Metropolitan Museum of Art returns lost medieval charter to Belgium
On Thursday, the US Metropolitan Museum officially returned a lost charter from 1176 to the Belgian State Archives. The handover ceremony took place at the Egmont Palace in Brussels, in the presence of Belgian Foreign minister Hadja Lahbib, state secretary for Science Policy Thomas Dermine and US Ambassador to Belgium Michael Adler.
The charter, written in Latin, was donated 847 years ago by Count of Flanders Philip of Alsace to the Benedictine abbey of Messines in West Flanders. The abbey was destroyed and looted during World War I, resulting in the loss of its possessions.
Occasionally, some deeds turn up in private collections or at public sales by renowned auction houses. Recovering these documents, which are considered inalienable state treasures, is one of the core tasks of the Belgian State Archives. In 2016, they were informed that the medieval charter was likely in possession of The Met.
The US museum acquired the charter in good faith in 1923 as a donation from the museum's Curator of Arms and Armor, who bought it from an unrecorded source in Europe. A thorough investigation revealed that the charter was part of the archives of Messines Abbey. The Met then decided to transfer the charter to Belgium free of charge. The document will now be stored in the National Archives of Bruges.

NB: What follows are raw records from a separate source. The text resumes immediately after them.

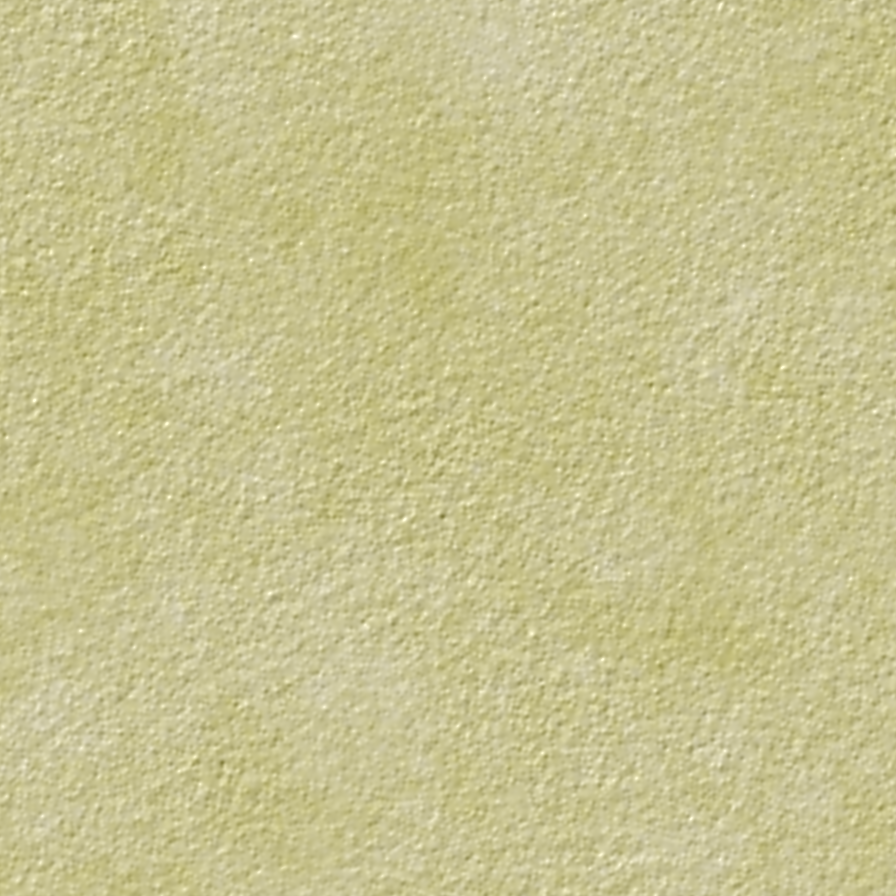
Reproduce this texture procedurally as a WebGL 2 fragment shader.

```glsl
#version 300 es
precision highp float;
// Fine-grained olive plaster, softly lit from the upper left, with pale blotches.

uniform vec2 u_resolution;
out vec4 fragColor;

const vec3 OLIVE = vec3(0.759, 0.739, 0.492);
const vec3 PALE = vec3(0.803, 0.784, 0.634);
const vec3 LIGHT_TINT = vec3(1.0, 1.0, 1.17);
const vec2 TO_LIGHT = vec2(-0.64, 0.77);

const float COARSE_GRAINS = 82.0;    // cells across the canvas
const float FINE_GRAINS = 150.0;
const float COARSE_WEIGHT = 0.52;
const float FINE_WEIGHT = 0.85;
const float GRAIN_FALLOFF = 5.0;
const float SLOPE_REACH = 0.25;      // half step of the slope, in cells
const float RELIEF_STRENGTH = 0.125;
const float HEIGHT_SHADE = 0.035;
const float GLINT_STRENGTH = 0.05;

const int BLOTCH_LAYERS = 5;
const float BLOTCH_SCALE = 3.4;
const float BLOTCH_GROWTH = 2.25;
const float BLOTCH_WEIGHT = 0.31;
const float BLOTCH_FADE = 0.97;

vec3 hash3(vec2 cell) {
    vec3 h = fract(cell.xyx * vec3(0.1031, 0.1030, 0.0973));
    h += dot(h, h.yxz + 33.33);
    return fract((h.xxy + h.yzz) * h.zyx);
}

// Cellular noise: one soft bump or dent of random height per cell.
float bumps(vec2 p) {
    vec2 cell = floor(p);
    float height = 0.0;
    for (int y = -1; y <= 1; y++) {
        for (int x = -1; x <= 1; x++) {
            vec2 neighbour = cell + vec2(x, y);
            vec3 rnd = hash3(neighbour + 57.0);
            vec2 d = neighbour + rnd.xy - p;
            height += (2.0 * rnd.z - 1.0) * exp(-GRAIN_FALLOFF * dot(d, d));
        }
    }
    return height;
}

vec2 rotate(vec2 p, float angle) {
    float c = cos(angle), s = sin(angle);
    return vec2(c * p.x - s * p.y, s * p.x + c * p.y);
}

// x: slope facing the light, y: height.
vec2 grainRelief(vec2 uv, float scale, float angle) {
    vec2 p = rotate(uv * scale, angle) + 200.0;
    vec2 reach = rotate(TO_LIGHT, angle) * SLOPE_REACH;
    float away = bumps(p - reach);
    float toward = bumps(p + reach);
    return vec2(away - toward, 0.5 * (away + toward));
}

// Layered cloudy tone, centred on 0.5.
float blotches(vec2 uv) {
    float tone = 0.5;
    float scale = BLOTCH_SCALE;
    float weight = BLOTCH_WEIGHT;
    for (int i = 0; i < BLOTCH_LAYERS; i++) {
        float layer = float(i);
        tone += weight * bumps(rotate(uv * scale, 0.5 + layer) + 90.0 + 31.0 * layer);
        scale *= BLOTCH_GROWTH;
        weight *= BLOTCH_FADE;
    }
    return tone;
}

void main() {
    vec2 uv = gl_FragCoord.xy / min(u_resolution.x, u_resolution.y);

    // Base tone
    float tone = blotches(uv);
    vec3 color = mix(OLIVE, PALE, clamp(tone, -0.2, 1.2));

    // Grain relief, rougher in some areas than in others
    vec2 relief = COARSE_WEIGHT * grainRelief(uv, COARSE_GRAINS, 0.4)
                + FINE_WEIGHT * grainRelief(uv, FINE_GRAINS, 1.3);
    float roughness = 1.0 + 0.35 * bumps(uv * 5.0 + 300.0);
    float shade = RELIEF_STRENGTH * roughness * relief.x + HEIGHT_SHADE * relief.y;

    // Sparse glints on the steepest lit grains
    float glint = GLINT_STRENGTH * smoothstep(0.8, 1.5, relief.x);

    color += LIGHT_TINT * (shade + glint);
    fragColor = vec4(clamp(color, 0.0, 1.0), 1.0);
}
```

The handover ceremony of the charter. © BELGA PHOTO ERIC LALMAND